• [PROBLEM]
Exclude all images and print the entries below exactly.

START DATA SUPPLIED

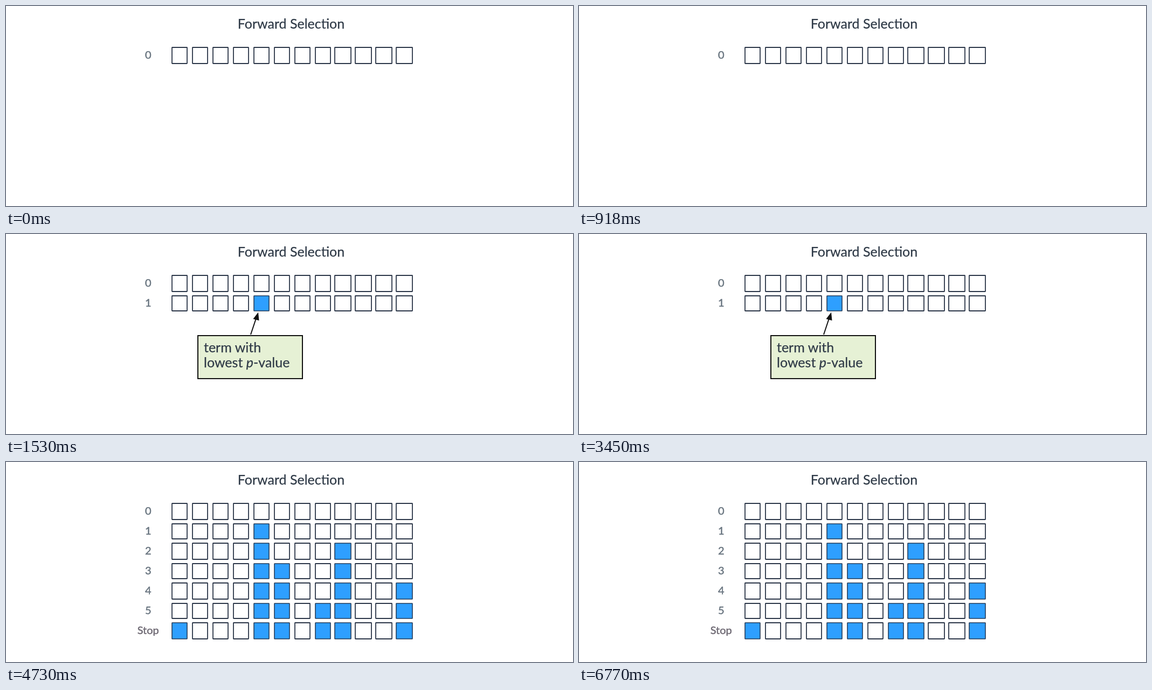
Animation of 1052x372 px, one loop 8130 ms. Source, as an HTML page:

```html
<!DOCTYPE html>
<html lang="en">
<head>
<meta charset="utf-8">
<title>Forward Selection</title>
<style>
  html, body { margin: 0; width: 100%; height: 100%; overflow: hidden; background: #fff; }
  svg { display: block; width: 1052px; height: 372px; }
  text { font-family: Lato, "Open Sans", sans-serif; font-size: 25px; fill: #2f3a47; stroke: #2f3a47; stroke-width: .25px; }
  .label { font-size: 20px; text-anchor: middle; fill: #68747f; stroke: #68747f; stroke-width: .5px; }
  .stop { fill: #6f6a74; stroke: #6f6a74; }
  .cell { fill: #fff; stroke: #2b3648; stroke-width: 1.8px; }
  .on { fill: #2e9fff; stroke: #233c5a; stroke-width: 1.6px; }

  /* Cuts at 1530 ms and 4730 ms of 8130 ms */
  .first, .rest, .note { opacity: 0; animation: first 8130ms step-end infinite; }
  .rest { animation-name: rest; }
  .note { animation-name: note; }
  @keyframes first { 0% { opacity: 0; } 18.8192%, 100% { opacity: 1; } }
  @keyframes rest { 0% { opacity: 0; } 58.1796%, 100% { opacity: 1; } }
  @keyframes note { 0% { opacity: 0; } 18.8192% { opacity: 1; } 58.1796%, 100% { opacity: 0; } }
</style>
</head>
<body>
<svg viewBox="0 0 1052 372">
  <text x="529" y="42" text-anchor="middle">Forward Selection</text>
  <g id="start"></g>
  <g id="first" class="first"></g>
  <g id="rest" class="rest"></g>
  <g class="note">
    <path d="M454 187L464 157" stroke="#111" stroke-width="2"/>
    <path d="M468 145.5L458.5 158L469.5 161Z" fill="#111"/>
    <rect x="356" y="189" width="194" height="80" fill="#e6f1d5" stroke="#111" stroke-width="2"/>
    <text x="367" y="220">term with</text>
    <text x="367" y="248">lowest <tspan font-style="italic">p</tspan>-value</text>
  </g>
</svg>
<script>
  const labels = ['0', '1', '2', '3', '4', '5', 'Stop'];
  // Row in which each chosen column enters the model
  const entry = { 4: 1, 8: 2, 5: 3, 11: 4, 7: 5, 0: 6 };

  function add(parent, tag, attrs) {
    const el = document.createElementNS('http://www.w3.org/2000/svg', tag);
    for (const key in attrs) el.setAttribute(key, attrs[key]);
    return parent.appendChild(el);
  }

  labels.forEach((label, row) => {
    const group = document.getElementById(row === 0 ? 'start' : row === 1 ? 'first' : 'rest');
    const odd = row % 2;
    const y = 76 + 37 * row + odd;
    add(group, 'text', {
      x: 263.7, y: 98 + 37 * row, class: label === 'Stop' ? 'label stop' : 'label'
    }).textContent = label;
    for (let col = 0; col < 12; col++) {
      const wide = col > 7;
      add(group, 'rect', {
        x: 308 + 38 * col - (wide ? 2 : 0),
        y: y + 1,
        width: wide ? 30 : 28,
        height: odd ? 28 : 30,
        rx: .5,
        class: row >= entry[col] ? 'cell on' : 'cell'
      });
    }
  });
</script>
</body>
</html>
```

END DATA SUPPLIED

• [EXERCISE RESULT]
Animation of 1052x372 px, one loop 8130 ms. Source, as an HTML page:

```html
<!DOCTYPE html>
<html lang="en">
<head>
<meta charset="utf-8">
<title>Forward Selection</title>
<style>
  html, body { margin: 0; width: 100%; height: 100%; overflow: hidden; background: #fff; }
  svg { display: block; width: 1052px; height: 372px; }
  text { font-family: Lato, "Open Sans", sans-serif; font-size: 25px; fill: #2f3a47; stroke: #2f3a47; stroke-width: .25px; }
  .label { font-size: 20px; text-anchor: middle; fill: #68747f; stroke: #68747f; stroke-width: .5px; }
  .stop { fill: #6f6a74; stroke: #6f6a74; }
  .cell { fill: #fff; stroke: #2b3648; stroke-width: 1.8px; }
  .on { fill: #2e9fff; stroke: #233c5a; stroke-width: 1.6px; }

  /* Cuts at 1530 ms and 4730 ms of 8130 ms */
  .first, .rest, .note { opacity: 0; animation: first 8130ms step-end infinite; }
  .rest { animation-name: rest; }
  .note { animation-name: note; }
  @keyframes first { 0% { opacity: 0; } 18.8192%, 100% { opacity: 1; } }
  @keyframes rest { 0% { opacity: 0; } 58.1796%, 100% { opacity: 1; } }
  @keyframes note { 0% { opacity: 0; } 18.8192% { opacity: 1; } 58.1796%, 100% { opacity: 0; } }
</style>
</head>
<body>
<svg viewBox="0 0 1052 372">
  <text x="529" y="42" text-anchor="middle">Forward Selection</text>
  <g id="start"></g>
  <g id="first" class="first"></g>
  <g id="rest" class="rest"></g>
  <g class="note">
    <path d="M454 187L464 157" stroke="#111" stroke-width="2"/>
    <path d="M468 145.5L458.5 158L469.5 161Z" fill="#111"/>
    <rect x="356" y="189" width="194" height="80" fill="#e6f1d5" stroke="#111" stroke-width="2"/>
    <text x="367" y="220">term with</text>
    <text x="367" y="248">lowest <tspan font-style="italic">p</tspan>-value</text>
  </g>
</svg>
<script>
  const labels = ['0', '1', '2', '3', '4', '5', 'Stop'];
  // Row in which each chosen column enters the model
  const entry = { 4: 1, 8: 2, 5: 3, 11: 4, 7: 5, 0: 6 };

  function add(parent, tag, attrs) {
    const el = document.createElementNS('http://www.w3.org/2000/svg', tag);
    for (const key in attrs) el.setAttribute(key, attrs[key]);
    return parent.appendChild(el);
  }

  labels.forEach((label, row) => {
    const group = document.getElementById(row === 0 ? 'start' : row === 1 ? 'first' : 'rest');
    const odd = row % 2;
    const y = 76 + 37 * row + odd;
    add(group, 'text', {
      x: 263.7, y: 98 + 37 * row, class: label === 'Stop' ? 'label stop' : 'label'
    }).textContent = label;
    for (let col = 0; col < 12; col++) {
      const wide = col > 7;
      add(group, 'rect', {
        x: 308 + 38 * col - (wide ? 2 : 0),
        y: y + 1,
        width: wide ? 30 : 28,
        height: odd ? 28 : 30,
        rx: .5,
        class: row >= entry[col] ? 'cell on' : 'cell'
      });
    }
  });
</script>
</body>
</html>
```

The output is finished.